Greg Merson, a 24-year-old high-volume online grinder from Maryland, has likely played more hands of poker than anyone else in main event history.

He said he has played about seven million hands on the virtual felt.

“I’ve been playing 20-24 tables at time, putting in 1,500-2,000 hands an hour, for the past four or five years,” he said. “There aren’t many people who do that.”

Merson, a bracelet winner from this summer, has also dealt with personal issues leading up to his historic run. He was abusing a slew of drugs in 2011, before fearing death en route to getting clean about 10 months ago.

Since doing so, Merson hasn’t looked back. He entered the WSOP on a huge heater.

The key for Merson is knowing when to quit.

“My emotional control and ability to walk away when I’m tiling or about to tilt is so sick these days,” he said. “I avoid the super big losing sessions.”

Merson was out of debt to Anthony Gregg, his backer for live games, before the $10,000 buy-in shorthanded event, but he decided to keep the deal in order to feel less financial pressure. The decision paid off. Merson won the event for more than $1 million. With the bracelet and all the attention it brings, Merson had some tangible proof that he had turned his life around.

Less than two weeks after his huge win, Merson outdid the performance.

He was standing among the final nine in the main event, poker’s most prestigious and largest tournament of the year. He now has a shot at millions more, a lot of which will be sent to Gregg thanks to their business relationship.

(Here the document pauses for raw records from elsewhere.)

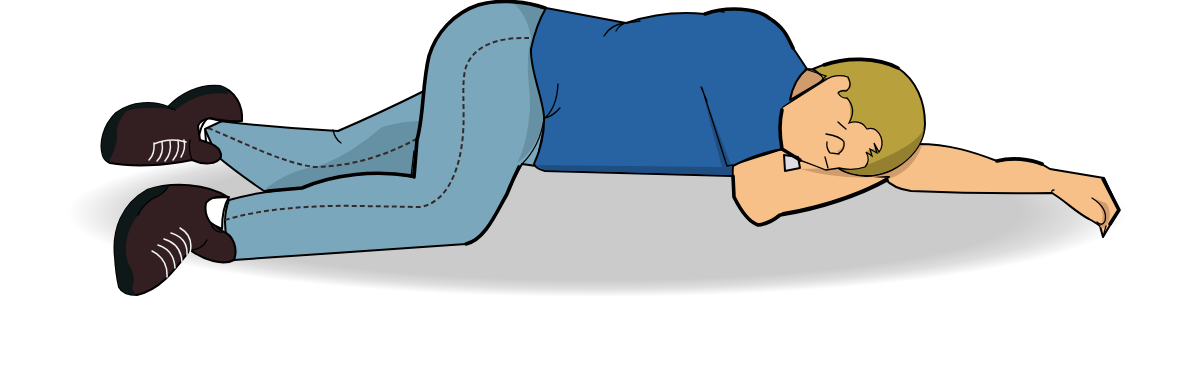
<!DOCTYPE html>
<html lang="en">
<head>
<meta charset="utf-8">
<title>Recovery position</title>
<style>
:root {
  --paper: #ffffff;
  --ink: #000000;
  --denim: #7ba7bc;
  --denim-shade: #6690a4;
  --stitch: #332b2b;
  --shirt: #2763a2;
  --shirt-shade: #1f4f82;
  --skin: #f6c088;
  --skin-shade: #d09c6c;
  --hair: #b8a03c;
  --hair-shade: #94802f;
  --shoe: #331e22;
  --sole: #0f1819;
  --sock: #ffffff;
  --collar: #dcdce2;
}
html, body { margin: 0; background: var(--paper); overflow: hidden; }
svg { display: block; width: 1200px; height: 366px; }
.line { stroke: var(--ink); stroke-width: 2; stroke-linejoin: round; stroke-linecap: round; }
.detail { fill: none; stroke: var(--ink); stroke-width: 1.3; stroke-linecap: round; }
.heavy { fill: none; stroke: var(--ink); stroke-width: 3.6; stroke-linecap: round; stroke-linejoin: round; }
.denim { fill: var(--denim); }
.denim-shade { fill: var(--denim-shade); }
.shirt { fill: var(--shirt); }
.shirt-shade { fill: var(--shirt-shade); }
.skin { fill: var(--skin); }
.skin-shade { fill: var(--skin-shade); }
.hair { fill: var(--hair); }
.hair-shade { fill: var(--hair-shade); }
.shoe { fill: var(--shoe); }
.sole { fill: var(--sole); }
.sock { fill: var(--sock); }
.collar { fill: var(--collar); }
.stitch { fill: none; stroke: var(--stitch); stroke-width: 2; stroke-dasharray: 5 3; }
.lace { fill: none; stroke: #f2f2f2; stroke-width: 1.5; stroke-linecap: round; }
</style>
</head>
<body>
<svg viewBox="0 0 1200 366" role="img" aria-label="Person lying on their side in the recovery position">
  <defs>
    <radialGradient id="floor-shadow">
      <stop offset="0" stop-color="#cbcbcb"/>
      <stop offset=".8" stop-color="#cbcbcb"/>
      <stop offset=".9" stop-color="#dedede"/>
      <stop offset="1" stop-color="#ffffff"/>
    </radialGradient>
  </defs>

  <ellipse id="ground" cx="597" cy="213" rx="530" ry="84" fill="url(#floor-shadow)"/>

  <g id="far-leg">
    <path class="line denim" d="M203 125 L211 120 Q275 128 338 131 Q380 113 424 91 L450 150 L420 190 L264 191 Q236 172 217 156 Z"/>
    <path class="denim-shade" d="M264 190 Q288 170 322 165 Q352 153 382 127 Q402 121 421 121 L417 176 Q350 174 302 187 Z"/>
    <path class="stitch" d="M208 128 C245 143 280 162 314 167 C350 167 388 155 418 138"/>
    <path class="detail" d="M333 130 Q335 139 341 143 M338 131 L342 129"/>
  </g>

  <g id="far-shoe">
    <path class="line sock" d="M198 143 Q200 124 208 118 L222 121 L205 129 L206 142 Z"/>
    <path class="line shoe" d="M103 156 C99 143 103 126 116 113 C132 101 154 101 168 107 C180 94 199 84 220 86 C236 91 243 106 242 121 Q225 122 211 118 Q201 119 198 126 L200 140 C211 143 222 147 221 157 C217 165 203 165 192 160 C164 166 132 167 110 163 Q105 161 103 156 Z"/>
    <path class="sole" d="M103 157 C99 143 103 126 116 113 C132 101 154 101 168 107 C180 94 199 84 220 86 Q229 88 228 94 C205 90 187 101 175 110 C156 107 138 107 127 111 Q115 123 117 139 Q115 151 109 161 Q105 161 103 157 Z"/>
    <path class="detail" d="M168 107 L175 110 M192 160 Q188 150 190 140"/>
    <path class="lace" d="M149 160 Q155 154 154 143 M157 161 Q164 154 162 142 M165 161 Q172 153 170 141 M173 160 Q180 152 178 140 M181 157 Q186 149 184 140 M154 144 Q170 137 186 142"/>
  </g>

  <g id="near-leg">
    <path class="line denim" d="M546 8 C526 1 498 -1 478 5 C454 13 436 33 429 56 C422 85 424 115 417 140 L413 177 C380 170 335 173 302 188 Q265 190 229 200 Q219 226 234 260 L466 244 C485 240 496 213 507 194 Q515 176 522 164 L536 166 L546 118 Z"/>
    <path class="denim-shade" d="M546 8 Q530 3 513 3 Q527 14 531 38 C523 71 533 94 529 118 Q526 147 517 163 Q535 151 544 122 L535 50 Z"/>
    <path class="stitch" d="M225 220 C260 209 310 205 360 206 L420 207 C446 203 460 172 463 134 C465 108 461 82 466 67 C474 45 499 37 529 38"/>
    <path class="heavy" d="M545 8 C526 1 498 -1 478 5 C454 13 436 33 429 56 C422 85 424 115 417 140 L414 177"/>
    <path class="heavy" stroke-width="3" d="M412 176 C375 170 335 174 302 188 L268 191 M466 244 C485 240 496 213 507 194 Q513 179 519 167"/>
    <path class="detail" d="M411 177 L414 151 M522 164 Q540 146 544 119"/>
  </g>

  <g id="near-shoe">
    <path class="line sock" d="M207 222 Q202 207 207 198 L229 197 Q222 208 222 229 Z"/>
    <path class="line shoe" d="M115 257 C112 230 122 204 147 190 C173 181 207 184 228 197 Q212 195 206 203 Q204 214 210 222 L222 231 C234 235 238 249 234 260 C223 266 204 260 190 250 C174 271 160 290 137 295 Q123 295 119 287 Q116 274 115 257 Z"/>
    <path class="sole" d="M115 257 C112 230 122 204 147 190 Q158 185 168 187 Q163 195 152 199 Q142 206 138 215 C127 229 123 247 128 263 Q137 276 132 289 L136 295 Q123 295 119 287 Q116 274 115 257 Z"/>
    <path class="detail" d="M168 187 Q163 195 152 199 Q142 206 138 215 M190 250 Q202 250 207 240 M210 222 Q214 233 222 232"/>
    <path class="lace" d="M152 251 Q168 259 167 277 M158 245 Q174 250 175 268 M164 239 Q181 244 182 262 M171 233 Q188 238 187 255 M180 228 Q194 236 190 253"/>
  </g>

  <g id="far-arm">
    <path class="line skin" d="M884 178 Q894 189 911 191 Q980 194 1052 193 C1064 200 1077 213 1089 219 Q1098 224 1100 226 L1103 237 L1119 210 L1104 178 L1050 169 C1038 161 1020 157 997 161 C974 152 949 144 918 144 Z"/>
    <path class="skin-shade" d="M1092 198 Q1108 210 1100 227 L1105 228 Q1114 214 1106 203 Z"/>
    <path class="skin-shade" d="M884 180 Q911 174 922 146 L912 146 L880 172 Z"/>
    <path class="detail" d="M1052 193 Q1051 190 1054 190 M1092 198 Q1108 208 1105 221 Q1102 227 1097 222 M1103 237 L1106 226"/>
    <path class="heavy" d="M997 161 C1012 157 1030 159 1042 164"/>
    <path class="heavy" d="M1103 179 L1119 210 L1110 224" stroke-width="2"/>
  </g>

  <g id="near-arm">
    <path class="line skin" d="M732 165 L782 149 L800 160 Q846 176 889 177 C867 190 830 205 783 213 Q770 224 758 225 Q746 221 734 197 Z"/>
    <path class="skin-shade" d="M800 169 Q844 181 886 176 L893 172 L840 168 Z"/>
    <path class="heavy" d="M733 176 L734 197 Q746 221 758 225 Q769 224 780 215 C820 209 860 195 887 180"/>
  </g>

  <g id="shirt">
    <path class="line shirt" d="M546 8 L626 23 Q665 10 705 14 C727 6 757 8 769 18 C785 28 788 38 793 48 L807 69 L820 80 L783 108 L782 149 Q755 154 733 166 L732 176 L545 171 Q536 169 534 164 Q545 140 544 116 C542 95 530 70 531 49 Q536 25 546 8 Z"/>
    <path class="shirt-shade" d="M702 89 L731 165 L732 175 L545 170 L536 165 L722 167 Q711 128 702 89 Z"/>
    <path class="detail" d="M702 88 L727 166 L733 165 M701 87 L707 101 M604 36 Q611 24 626 23 L640 21 M616 31 Q619 25 626 23 M705 14 Q714 10 724 12 M544 118 Q552 117 560 108 M546 117 Q557 106 558 84"/>
    <path class="heavy" d="M705 14 C727 6 757 8 769 18 C785 28 788 38 793 48"/>
  </g>

  <g id="head">
    <path class="line skin-shade" d="M807 69 Q794 79 790 100 L824 80 L820 70 Z"/>
    <path class="line hair" d="M813 69 C839 57 875 56 898 68 C916 80 925 101 925 124 C924 151 896 176 866 176 Q848 175 838 168 L840 90 Z"/>
    <path class="hair-shade" d="M840 168 Q852 171 872 163 C899 152 920 140 924 128 C922 153 895 175 866 175 Q850 175 840 168 Z"/>
    <path class="skin" d="M783 107 L824 81 Q836 71 848 77 Q853 88 848 97 Q852 112 849 123 Q861 120 867 128 Q875 126 881 137 Q884 147 879 152 Q875 146 867 151 Q873 158 866 166 Q853 171 839 168 L826 170 L800 160 L782 149 Q777 126 783 107 Z"/>
    <path class="hair" d="M838 92 Q844 87 849 91 L856 78 Q876 92 880 120 L881 137 Q876 126 867 129 Q861 119 849 123 Q857 110 847 98 Q842 99 838 92 Z"/>
    <path class="hair" d="M820 72 L850 68 L864 84 L849 92 Q851 83 846 77 Q835 74 824 79 Z"/>
    <path class="detail" d="M783 107 L824 81 Q835 73 848 77 Q853 87 846 91 Q840 90 838 93 Q842 99 847 98 Q857 109 849 123 Q861 119 867 129 Q876 126 881 137 Q884 146 879 152 L874 143 L877 153 L870 149 L872 156 L866 152 Q871 160 865 167 Q853 171 839 168 L826 170 L800 160"/>
    <path class="line collar" d="M784 155 L798 157 L800 168 L785 171 Z"/>
    <path class="skin-shade" d="M837 151 Q844 149 844 138 Q847 149 839 154 Z"/>
    <path class="detail" d="M805 69 L826 76 L818 84 M826 134 Q840 136 844 142 Q845 150 838 154 M827 142 Q826 148 830 153 L839 154 M825 157 L828 168 M846 129 Q841 125 838 122"/>
    <path class="heavy" d="M782 110 Q778 127 782 149 L800 160 M824 65 C846 57 877 57 898 68"/>
  </g>
</svg>
</body>
</html>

“I will be writing him a big check,” Merson said. “But, I’m not bitter at all. He’s done so much for me in my career. To repay him like this is so cool.”

Aside from playing more and spending some money on his family, Merson said he has only spent about $500 on himself — just some new clothes. Online grinders like Merson are known for playing for hundreds of thousands of dollars in mesh shorts and the most casual of t-shirts while in front of a computer. Don’t expect Merson to change if he soon has multiple millions sitting in a checking account.

Merson, while humble, said that it’s been nice to obtain some recognition after spending years grinding almost anonymously. But, again, it likely won’t change him: “I’m not going to think that I’m better than I actually am. There’s still plenty I need to improve on.”

“The six-max victory validated him as a live pro, and the main event is making him a legend,” Gregg said shortly after Merson, who was down to just a handful of big blinds on day five, made the final table. “It’s crazy. It doesn’t seem like real life.”

Follow Brian Pempus on Twitter — @brianpempus